Search term "fine": work out how many lines of the data below contain it, and answer with that number alone.

Segment Start: Supplied material

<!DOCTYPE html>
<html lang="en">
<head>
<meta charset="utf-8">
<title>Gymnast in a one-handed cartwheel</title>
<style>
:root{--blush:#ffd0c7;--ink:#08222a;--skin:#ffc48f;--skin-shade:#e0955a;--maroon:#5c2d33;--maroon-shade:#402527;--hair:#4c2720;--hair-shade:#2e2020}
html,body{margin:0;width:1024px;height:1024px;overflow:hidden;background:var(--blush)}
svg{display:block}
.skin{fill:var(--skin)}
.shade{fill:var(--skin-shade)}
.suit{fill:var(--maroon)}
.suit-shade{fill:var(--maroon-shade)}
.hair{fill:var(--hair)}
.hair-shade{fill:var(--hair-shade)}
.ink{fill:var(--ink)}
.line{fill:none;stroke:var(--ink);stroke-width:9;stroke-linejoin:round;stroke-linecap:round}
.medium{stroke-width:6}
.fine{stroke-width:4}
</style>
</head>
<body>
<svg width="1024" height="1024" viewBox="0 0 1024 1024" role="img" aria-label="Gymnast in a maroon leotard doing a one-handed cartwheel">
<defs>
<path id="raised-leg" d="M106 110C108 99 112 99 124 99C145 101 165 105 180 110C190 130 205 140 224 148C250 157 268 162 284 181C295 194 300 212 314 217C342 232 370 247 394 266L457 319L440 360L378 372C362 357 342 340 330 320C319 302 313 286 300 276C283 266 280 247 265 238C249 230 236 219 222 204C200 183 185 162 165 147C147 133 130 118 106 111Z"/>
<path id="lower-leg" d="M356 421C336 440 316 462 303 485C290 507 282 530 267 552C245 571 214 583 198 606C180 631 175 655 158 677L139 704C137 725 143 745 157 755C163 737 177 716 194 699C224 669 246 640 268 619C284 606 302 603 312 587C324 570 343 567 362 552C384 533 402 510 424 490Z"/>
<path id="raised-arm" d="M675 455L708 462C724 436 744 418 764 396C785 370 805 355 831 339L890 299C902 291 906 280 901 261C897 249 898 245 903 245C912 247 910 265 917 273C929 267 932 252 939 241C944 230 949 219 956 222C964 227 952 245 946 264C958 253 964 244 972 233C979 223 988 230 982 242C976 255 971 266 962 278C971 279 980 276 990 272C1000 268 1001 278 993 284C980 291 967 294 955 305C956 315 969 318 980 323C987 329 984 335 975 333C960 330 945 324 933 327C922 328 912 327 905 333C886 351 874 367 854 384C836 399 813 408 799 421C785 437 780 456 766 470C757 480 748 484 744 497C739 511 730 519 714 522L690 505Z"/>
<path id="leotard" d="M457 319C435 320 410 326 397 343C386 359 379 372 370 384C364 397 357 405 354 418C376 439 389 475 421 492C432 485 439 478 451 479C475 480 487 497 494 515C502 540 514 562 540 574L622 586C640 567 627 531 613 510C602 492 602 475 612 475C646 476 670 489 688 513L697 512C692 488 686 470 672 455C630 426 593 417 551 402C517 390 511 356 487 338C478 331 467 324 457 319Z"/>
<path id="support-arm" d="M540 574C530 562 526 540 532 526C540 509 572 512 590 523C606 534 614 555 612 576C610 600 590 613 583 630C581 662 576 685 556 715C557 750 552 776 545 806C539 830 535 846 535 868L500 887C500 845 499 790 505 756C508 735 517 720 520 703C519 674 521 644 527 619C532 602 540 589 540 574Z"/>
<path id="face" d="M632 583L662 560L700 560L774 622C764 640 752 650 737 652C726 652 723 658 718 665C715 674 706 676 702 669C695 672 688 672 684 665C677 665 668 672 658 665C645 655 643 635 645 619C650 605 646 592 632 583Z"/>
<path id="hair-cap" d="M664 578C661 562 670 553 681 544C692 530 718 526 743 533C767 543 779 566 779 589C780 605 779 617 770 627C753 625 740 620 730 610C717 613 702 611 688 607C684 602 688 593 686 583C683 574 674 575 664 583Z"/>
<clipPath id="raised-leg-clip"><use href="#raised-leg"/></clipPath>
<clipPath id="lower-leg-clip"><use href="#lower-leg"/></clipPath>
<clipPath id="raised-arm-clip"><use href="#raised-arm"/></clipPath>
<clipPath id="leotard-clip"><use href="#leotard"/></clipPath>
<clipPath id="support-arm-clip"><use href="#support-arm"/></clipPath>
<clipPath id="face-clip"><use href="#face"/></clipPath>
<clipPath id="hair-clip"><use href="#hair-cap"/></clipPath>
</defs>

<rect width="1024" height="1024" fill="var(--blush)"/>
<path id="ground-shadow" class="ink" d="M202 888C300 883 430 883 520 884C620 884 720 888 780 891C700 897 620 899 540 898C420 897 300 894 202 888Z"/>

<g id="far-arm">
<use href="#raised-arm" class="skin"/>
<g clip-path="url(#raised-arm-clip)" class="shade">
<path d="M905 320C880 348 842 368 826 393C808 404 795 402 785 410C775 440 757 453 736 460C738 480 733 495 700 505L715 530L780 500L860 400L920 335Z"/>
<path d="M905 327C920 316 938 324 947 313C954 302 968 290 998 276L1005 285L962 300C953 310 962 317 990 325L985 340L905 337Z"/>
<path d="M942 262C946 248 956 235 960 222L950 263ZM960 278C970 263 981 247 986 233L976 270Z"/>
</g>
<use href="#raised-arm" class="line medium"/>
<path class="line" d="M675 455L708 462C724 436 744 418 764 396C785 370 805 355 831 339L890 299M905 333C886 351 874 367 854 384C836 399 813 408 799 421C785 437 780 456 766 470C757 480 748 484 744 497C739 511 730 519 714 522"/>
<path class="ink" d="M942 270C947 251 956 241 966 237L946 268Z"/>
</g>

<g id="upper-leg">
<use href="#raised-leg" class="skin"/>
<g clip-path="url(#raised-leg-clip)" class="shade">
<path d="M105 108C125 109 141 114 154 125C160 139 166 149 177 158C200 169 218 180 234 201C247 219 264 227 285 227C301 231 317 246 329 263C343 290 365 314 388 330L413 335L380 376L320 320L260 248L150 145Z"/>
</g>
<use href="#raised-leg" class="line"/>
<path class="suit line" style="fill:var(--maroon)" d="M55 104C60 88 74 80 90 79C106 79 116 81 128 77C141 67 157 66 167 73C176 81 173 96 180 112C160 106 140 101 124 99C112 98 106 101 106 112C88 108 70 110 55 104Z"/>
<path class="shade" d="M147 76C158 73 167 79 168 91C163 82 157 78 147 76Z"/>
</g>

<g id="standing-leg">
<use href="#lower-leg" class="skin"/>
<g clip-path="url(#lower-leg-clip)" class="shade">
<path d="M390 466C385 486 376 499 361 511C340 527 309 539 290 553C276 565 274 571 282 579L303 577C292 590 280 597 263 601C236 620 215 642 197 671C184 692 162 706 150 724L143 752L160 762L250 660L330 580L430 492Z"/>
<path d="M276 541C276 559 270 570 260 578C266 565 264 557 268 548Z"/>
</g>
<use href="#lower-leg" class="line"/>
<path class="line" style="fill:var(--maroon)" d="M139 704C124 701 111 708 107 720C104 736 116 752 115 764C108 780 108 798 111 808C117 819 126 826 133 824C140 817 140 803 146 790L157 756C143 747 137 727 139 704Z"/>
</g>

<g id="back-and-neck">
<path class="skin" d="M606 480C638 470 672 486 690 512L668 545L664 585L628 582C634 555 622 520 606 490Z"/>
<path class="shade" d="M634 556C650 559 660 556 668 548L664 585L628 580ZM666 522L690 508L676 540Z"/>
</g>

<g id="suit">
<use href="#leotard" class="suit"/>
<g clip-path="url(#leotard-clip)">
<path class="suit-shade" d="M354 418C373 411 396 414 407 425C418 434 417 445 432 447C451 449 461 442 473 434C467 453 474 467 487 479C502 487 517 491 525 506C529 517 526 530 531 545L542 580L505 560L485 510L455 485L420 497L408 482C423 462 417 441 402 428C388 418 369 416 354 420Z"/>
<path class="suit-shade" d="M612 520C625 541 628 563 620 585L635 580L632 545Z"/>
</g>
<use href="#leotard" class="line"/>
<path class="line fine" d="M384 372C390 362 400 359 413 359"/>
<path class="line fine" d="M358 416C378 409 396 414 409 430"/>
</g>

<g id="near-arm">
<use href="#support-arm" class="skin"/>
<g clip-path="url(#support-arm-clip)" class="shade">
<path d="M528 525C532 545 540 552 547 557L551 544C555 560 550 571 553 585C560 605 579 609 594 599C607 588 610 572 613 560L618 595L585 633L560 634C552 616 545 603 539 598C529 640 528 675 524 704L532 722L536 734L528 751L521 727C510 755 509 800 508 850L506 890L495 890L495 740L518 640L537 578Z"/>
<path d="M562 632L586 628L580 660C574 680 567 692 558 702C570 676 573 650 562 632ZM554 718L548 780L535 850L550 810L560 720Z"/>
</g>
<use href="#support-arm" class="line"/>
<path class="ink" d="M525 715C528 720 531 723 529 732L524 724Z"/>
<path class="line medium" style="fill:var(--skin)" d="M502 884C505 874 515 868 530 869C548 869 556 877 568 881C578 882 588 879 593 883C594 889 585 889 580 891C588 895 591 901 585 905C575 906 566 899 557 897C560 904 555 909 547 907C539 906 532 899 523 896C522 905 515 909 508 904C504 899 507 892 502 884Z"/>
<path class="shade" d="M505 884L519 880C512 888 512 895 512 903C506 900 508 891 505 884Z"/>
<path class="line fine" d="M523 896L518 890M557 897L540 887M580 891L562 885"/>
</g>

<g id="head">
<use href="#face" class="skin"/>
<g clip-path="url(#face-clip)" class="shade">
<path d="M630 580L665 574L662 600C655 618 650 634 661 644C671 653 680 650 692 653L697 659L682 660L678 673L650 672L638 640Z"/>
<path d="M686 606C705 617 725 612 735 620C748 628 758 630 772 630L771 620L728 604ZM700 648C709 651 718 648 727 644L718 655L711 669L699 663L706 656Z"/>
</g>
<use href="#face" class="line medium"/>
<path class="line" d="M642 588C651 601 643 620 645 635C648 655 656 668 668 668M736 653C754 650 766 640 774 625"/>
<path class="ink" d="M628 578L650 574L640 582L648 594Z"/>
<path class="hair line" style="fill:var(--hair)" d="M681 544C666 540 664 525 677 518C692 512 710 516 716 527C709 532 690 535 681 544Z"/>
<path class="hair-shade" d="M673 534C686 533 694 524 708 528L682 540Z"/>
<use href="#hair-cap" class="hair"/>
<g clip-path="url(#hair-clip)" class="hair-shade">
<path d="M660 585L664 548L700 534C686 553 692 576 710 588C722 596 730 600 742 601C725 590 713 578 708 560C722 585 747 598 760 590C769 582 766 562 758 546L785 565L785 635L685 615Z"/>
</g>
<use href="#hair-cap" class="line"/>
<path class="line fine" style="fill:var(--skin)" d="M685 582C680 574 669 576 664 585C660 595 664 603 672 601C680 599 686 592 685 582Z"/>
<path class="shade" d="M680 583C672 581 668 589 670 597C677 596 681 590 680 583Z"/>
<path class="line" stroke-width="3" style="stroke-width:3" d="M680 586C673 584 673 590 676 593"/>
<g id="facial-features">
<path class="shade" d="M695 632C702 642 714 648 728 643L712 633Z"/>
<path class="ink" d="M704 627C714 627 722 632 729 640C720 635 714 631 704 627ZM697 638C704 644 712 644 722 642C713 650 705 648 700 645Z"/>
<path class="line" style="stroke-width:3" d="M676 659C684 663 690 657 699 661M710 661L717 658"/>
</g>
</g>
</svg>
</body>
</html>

Segment End: Supplied material

→ Written reply
5